━━━ GIVEN DATA

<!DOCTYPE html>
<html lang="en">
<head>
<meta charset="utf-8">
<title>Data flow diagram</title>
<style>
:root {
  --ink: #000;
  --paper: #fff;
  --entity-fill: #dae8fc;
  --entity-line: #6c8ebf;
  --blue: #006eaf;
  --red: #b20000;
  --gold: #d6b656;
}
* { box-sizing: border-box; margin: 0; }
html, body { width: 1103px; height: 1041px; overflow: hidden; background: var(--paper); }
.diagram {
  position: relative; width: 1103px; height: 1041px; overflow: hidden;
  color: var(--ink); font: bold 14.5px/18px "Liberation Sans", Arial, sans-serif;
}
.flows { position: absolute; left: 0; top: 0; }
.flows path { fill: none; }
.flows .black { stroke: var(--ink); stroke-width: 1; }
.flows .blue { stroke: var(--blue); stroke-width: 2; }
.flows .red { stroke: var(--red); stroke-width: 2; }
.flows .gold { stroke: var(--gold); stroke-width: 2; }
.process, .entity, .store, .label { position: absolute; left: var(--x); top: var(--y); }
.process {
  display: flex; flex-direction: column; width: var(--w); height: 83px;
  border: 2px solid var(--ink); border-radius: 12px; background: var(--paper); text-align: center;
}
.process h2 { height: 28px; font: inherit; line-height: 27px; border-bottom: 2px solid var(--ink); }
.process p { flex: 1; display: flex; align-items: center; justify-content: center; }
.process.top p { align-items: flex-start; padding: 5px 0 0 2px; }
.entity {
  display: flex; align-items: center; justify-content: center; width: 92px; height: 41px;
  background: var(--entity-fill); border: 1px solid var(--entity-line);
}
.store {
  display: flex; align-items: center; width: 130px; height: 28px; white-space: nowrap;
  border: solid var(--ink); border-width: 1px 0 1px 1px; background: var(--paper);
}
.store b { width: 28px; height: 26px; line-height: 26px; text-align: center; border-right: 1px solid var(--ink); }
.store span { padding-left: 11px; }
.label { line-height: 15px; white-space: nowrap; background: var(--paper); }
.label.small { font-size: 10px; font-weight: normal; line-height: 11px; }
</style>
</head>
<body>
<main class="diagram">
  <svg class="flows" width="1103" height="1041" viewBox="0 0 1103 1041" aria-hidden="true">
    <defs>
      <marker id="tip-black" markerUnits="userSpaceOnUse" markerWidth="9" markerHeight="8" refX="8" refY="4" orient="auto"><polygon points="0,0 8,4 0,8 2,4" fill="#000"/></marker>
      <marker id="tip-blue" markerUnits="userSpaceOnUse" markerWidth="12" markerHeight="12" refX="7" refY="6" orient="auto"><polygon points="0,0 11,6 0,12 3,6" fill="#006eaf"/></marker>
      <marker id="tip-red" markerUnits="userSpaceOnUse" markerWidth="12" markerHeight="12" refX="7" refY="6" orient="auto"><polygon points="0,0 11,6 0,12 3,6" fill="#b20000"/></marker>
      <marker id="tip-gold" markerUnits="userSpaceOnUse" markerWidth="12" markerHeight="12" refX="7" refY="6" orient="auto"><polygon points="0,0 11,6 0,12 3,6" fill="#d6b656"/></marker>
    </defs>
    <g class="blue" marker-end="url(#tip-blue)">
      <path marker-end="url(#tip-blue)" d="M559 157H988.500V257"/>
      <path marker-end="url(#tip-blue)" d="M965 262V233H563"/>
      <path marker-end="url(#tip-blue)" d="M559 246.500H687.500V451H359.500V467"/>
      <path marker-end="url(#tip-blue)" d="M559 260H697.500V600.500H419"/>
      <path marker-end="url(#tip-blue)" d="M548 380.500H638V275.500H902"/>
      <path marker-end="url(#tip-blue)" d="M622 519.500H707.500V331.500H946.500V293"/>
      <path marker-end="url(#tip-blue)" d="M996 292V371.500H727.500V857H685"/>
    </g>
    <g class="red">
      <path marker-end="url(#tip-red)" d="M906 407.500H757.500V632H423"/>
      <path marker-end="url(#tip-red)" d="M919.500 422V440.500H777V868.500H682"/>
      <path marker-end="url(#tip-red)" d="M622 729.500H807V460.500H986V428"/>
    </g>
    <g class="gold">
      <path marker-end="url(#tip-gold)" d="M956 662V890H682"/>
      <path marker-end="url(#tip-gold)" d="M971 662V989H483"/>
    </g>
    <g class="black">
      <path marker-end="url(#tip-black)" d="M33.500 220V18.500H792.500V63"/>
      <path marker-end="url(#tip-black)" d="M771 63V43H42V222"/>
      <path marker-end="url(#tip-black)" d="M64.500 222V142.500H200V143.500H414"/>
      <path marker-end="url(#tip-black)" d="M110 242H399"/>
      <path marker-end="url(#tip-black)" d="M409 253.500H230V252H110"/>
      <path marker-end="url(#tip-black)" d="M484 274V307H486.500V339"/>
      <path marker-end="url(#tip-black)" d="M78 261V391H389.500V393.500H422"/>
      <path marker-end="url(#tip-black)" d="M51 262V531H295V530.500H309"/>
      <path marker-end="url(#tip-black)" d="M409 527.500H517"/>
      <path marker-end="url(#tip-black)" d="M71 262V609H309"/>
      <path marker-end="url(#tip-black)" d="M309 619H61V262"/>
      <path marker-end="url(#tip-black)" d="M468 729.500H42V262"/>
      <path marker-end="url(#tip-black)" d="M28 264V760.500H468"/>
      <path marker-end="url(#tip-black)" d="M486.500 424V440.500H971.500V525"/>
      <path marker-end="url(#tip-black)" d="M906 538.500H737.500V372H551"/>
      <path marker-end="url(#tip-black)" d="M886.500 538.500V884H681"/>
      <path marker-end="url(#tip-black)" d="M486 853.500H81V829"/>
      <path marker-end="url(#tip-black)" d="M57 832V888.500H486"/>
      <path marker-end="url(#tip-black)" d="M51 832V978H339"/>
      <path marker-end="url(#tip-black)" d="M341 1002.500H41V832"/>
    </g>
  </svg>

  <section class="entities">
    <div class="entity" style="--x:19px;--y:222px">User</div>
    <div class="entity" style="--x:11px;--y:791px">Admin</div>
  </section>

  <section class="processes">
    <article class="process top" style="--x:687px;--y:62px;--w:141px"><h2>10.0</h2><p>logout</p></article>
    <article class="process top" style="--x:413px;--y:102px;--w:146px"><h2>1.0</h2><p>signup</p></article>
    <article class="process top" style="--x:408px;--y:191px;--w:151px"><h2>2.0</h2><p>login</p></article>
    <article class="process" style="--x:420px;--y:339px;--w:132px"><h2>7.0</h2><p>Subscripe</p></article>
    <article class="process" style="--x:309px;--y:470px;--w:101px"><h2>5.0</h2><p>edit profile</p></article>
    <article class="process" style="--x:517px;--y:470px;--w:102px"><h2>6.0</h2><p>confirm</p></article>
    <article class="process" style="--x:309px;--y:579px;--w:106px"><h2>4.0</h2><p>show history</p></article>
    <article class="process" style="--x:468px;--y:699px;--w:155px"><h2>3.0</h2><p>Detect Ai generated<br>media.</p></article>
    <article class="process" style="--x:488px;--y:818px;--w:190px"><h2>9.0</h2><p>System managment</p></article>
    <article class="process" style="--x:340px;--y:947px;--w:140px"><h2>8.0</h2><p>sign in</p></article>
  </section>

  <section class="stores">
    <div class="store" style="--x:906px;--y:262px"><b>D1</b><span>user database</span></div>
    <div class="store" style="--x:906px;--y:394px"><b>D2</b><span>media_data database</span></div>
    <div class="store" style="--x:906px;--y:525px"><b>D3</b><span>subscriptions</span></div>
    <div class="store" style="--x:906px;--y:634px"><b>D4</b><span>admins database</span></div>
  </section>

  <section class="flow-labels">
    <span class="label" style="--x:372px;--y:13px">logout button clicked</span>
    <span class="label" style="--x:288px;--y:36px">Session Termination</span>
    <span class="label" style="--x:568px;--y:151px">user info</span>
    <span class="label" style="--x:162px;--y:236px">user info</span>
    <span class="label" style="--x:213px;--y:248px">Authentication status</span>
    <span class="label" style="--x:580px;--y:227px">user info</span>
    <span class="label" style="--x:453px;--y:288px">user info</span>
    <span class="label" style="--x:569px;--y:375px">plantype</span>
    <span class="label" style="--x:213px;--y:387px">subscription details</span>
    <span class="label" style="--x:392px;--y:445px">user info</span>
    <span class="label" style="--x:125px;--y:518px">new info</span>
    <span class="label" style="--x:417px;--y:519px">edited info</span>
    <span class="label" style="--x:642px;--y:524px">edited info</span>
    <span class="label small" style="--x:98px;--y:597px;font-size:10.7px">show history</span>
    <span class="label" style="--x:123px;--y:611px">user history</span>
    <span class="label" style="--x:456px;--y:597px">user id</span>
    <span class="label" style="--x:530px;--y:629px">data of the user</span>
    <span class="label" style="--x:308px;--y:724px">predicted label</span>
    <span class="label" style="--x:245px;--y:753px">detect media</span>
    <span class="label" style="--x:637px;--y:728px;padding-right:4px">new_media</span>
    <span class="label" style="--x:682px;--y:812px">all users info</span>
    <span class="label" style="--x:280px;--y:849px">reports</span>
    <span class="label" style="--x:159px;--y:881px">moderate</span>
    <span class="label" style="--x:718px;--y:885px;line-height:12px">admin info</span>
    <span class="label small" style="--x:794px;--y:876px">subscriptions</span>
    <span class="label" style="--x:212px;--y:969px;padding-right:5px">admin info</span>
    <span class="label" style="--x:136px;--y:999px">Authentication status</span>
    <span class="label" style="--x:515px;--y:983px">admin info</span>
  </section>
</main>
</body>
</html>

━━━━━━

◆ **ASSIGNED TASK**
Please print the material above exactly as it appears, from its first line through the line containing "28px; font: inherit;", inclusive, and stop there.

◆ **RESPONSE TO THE EXERCISE**
<!DOCTYPE html>
<html lang="en">
<head>
<meta charset="utf-8">
<title>Data flow diagram</title>
<style>
:root {
  --ink: #000;
  --paper: #fff;
  --entity-fill: #dae8fc;
  --entity-line: #6c8ebf;
  --blue: #006eaf;
  --red: #b20000;
  --gold: #d6b656;
}
* { box-sizing: border-box; margin: 0; }
html, body { width: 1103px; height: 1041px; overflow: hidden; background: var(--paper); }
.diagram {
  position: relative; width: 1103px; height: 1041px; overflow: hidden;
  color: var(--ink); font: bold 14.5px/18px "Liberation Sans", Arial, sans-serif;
}
.flows { position: absolute; left: 0; top: 0; }
.flows path { fill: none; }
.flows .black { stroke: var(--ink); stroke-width: 1; }
.flows .blue { stroke: var(--blue); stroke-width: 2; }
.flows .red { stroke: var(--red); stroke-width: 2; }
.flows .gold { stroke: var(--gold); stroke-width: 2; }
.process, .entity, .store, .label { position: absolute; left: var(--x); top: var(--y); }
.process {
  display: flex; flex-direction: column; width: var(--w); height: 83px;
  border: 2px solid var(--ink); border-radius: 12px; background: var(--paper); text-align: center;
}
.process h2 { height: 28px; font: inherit; line-height: 27px; border-bottom: 2px solid var(--ink); }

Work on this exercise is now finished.